### TASK DETAILS
Within the records below, filter for lines carrying the word "pull" and copy them.

### Stored data entries

★ ★ ★ ★ ★

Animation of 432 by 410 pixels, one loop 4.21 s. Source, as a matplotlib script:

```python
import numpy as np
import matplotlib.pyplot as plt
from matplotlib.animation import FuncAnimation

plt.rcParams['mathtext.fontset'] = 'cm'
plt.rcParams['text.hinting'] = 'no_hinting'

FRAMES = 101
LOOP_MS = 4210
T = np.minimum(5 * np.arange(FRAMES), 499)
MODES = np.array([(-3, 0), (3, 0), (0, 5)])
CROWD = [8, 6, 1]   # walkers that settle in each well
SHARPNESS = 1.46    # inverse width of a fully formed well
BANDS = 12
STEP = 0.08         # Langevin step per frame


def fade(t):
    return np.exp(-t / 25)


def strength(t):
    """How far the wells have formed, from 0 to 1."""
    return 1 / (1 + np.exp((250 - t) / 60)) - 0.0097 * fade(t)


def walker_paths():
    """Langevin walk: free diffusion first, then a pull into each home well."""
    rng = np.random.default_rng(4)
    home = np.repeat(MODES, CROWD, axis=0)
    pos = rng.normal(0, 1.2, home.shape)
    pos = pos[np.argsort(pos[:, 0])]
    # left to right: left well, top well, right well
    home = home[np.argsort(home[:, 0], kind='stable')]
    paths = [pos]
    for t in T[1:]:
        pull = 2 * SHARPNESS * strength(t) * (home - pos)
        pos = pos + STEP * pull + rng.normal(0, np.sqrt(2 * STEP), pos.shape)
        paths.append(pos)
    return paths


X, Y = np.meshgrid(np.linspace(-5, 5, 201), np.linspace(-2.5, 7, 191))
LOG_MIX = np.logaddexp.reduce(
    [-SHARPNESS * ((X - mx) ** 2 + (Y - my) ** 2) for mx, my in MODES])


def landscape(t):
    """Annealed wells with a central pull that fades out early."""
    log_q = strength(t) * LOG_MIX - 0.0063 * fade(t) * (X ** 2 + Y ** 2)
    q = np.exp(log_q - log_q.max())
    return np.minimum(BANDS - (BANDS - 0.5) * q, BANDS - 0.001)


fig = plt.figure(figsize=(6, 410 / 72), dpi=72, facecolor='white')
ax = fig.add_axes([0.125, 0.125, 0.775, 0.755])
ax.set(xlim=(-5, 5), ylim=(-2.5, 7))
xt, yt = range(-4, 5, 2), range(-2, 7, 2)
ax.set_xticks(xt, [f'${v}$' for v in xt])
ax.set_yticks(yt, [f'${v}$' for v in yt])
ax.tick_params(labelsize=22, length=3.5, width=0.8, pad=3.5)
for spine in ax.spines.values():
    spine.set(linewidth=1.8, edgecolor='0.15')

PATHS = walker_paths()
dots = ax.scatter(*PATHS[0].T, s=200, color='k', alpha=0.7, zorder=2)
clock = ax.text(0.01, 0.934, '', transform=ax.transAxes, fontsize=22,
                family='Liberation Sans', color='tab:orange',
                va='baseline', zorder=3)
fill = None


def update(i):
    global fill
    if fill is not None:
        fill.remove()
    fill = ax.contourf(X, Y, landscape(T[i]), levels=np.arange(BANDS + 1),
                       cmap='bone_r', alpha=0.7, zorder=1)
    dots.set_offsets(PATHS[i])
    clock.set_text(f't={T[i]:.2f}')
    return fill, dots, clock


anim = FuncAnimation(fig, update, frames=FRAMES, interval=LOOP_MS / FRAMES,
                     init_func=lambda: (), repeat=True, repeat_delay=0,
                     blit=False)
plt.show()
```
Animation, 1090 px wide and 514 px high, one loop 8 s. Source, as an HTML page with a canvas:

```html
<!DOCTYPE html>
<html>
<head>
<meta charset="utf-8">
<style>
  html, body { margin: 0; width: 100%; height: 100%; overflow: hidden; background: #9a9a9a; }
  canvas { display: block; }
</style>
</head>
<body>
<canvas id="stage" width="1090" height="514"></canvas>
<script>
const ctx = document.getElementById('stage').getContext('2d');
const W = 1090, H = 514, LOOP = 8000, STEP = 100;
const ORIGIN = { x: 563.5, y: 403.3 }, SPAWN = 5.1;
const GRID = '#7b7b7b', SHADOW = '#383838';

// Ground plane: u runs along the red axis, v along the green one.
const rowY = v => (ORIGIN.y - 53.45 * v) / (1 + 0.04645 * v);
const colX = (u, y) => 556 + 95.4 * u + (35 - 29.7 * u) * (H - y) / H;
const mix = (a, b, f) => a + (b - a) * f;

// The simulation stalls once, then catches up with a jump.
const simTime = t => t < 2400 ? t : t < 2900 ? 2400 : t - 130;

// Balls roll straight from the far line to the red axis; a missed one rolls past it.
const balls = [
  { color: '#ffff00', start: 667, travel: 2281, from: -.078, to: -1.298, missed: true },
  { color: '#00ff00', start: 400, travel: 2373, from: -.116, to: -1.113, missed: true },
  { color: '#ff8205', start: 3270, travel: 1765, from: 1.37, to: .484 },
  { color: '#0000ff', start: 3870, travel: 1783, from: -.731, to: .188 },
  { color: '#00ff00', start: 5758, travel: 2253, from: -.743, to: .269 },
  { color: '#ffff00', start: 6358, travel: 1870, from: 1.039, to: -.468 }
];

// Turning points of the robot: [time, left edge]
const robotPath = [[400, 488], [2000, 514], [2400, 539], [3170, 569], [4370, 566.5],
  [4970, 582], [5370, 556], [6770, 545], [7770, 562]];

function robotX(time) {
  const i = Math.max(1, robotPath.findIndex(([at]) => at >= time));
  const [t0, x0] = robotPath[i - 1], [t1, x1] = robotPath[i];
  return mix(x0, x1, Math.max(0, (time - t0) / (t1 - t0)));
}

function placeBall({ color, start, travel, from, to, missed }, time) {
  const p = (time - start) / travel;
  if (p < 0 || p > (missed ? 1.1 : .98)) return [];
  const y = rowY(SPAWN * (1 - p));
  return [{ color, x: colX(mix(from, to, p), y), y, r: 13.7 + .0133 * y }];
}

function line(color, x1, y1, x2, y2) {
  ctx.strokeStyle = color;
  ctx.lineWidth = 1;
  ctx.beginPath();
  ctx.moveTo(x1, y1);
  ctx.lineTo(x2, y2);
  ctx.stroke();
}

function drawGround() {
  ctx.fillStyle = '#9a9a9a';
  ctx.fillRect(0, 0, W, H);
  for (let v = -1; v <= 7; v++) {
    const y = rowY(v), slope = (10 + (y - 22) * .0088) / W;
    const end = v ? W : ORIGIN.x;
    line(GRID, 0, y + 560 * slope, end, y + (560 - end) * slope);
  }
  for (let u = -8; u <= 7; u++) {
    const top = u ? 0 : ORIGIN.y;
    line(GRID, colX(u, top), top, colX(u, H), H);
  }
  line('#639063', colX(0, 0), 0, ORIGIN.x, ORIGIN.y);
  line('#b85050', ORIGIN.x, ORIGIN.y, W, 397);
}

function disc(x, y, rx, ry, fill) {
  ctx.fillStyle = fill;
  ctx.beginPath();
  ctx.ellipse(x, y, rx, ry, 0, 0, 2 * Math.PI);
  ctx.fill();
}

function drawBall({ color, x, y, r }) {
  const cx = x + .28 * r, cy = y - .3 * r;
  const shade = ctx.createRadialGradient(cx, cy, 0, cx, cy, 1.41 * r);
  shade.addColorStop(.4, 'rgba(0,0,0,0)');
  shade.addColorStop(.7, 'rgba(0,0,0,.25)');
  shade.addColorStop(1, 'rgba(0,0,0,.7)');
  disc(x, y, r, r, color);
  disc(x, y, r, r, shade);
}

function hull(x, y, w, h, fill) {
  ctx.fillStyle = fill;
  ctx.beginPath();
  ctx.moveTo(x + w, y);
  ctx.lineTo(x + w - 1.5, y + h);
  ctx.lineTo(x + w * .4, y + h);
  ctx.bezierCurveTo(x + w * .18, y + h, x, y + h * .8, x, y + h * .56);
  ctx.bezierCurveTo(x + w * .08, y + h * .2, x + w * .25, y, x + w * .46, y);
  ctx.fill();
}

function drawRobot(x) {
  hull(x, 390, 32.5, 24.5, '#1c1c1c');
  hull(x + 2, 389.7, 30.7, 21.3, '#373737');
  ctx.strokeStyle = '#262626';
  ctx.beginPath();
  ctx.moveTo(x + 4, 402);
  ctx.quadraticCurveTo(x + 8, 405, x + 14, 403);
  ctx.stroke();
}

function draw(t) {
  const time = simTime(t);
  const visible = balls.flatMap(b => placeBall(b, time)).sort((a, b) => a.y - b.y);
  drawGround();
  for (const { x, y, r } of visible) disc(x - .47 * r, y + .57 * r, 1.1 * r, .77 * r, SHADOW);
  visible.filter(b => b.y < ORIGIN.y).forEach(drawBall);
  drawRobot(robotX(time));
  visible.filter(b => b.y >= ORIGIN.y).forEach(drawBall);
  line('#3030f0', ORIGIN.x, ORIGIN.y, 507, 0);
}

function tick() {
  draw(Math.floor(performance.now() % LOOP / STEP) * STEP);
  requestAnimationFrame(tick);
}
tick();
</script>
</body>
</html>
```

★ ★ ★ ★ ★

### REPLY TO THE TASK
    """Langevin walk: free diffusion first, then a pull into each home well."""
        pull = 2 * SHARPNESS * strength(t) * (home - pos)
        pos = pos + STEP * pull + rng.normal(0, np.sqrt(2 * STEP), pos.shape)
    """Annealed wells with a central pull that fades out early."""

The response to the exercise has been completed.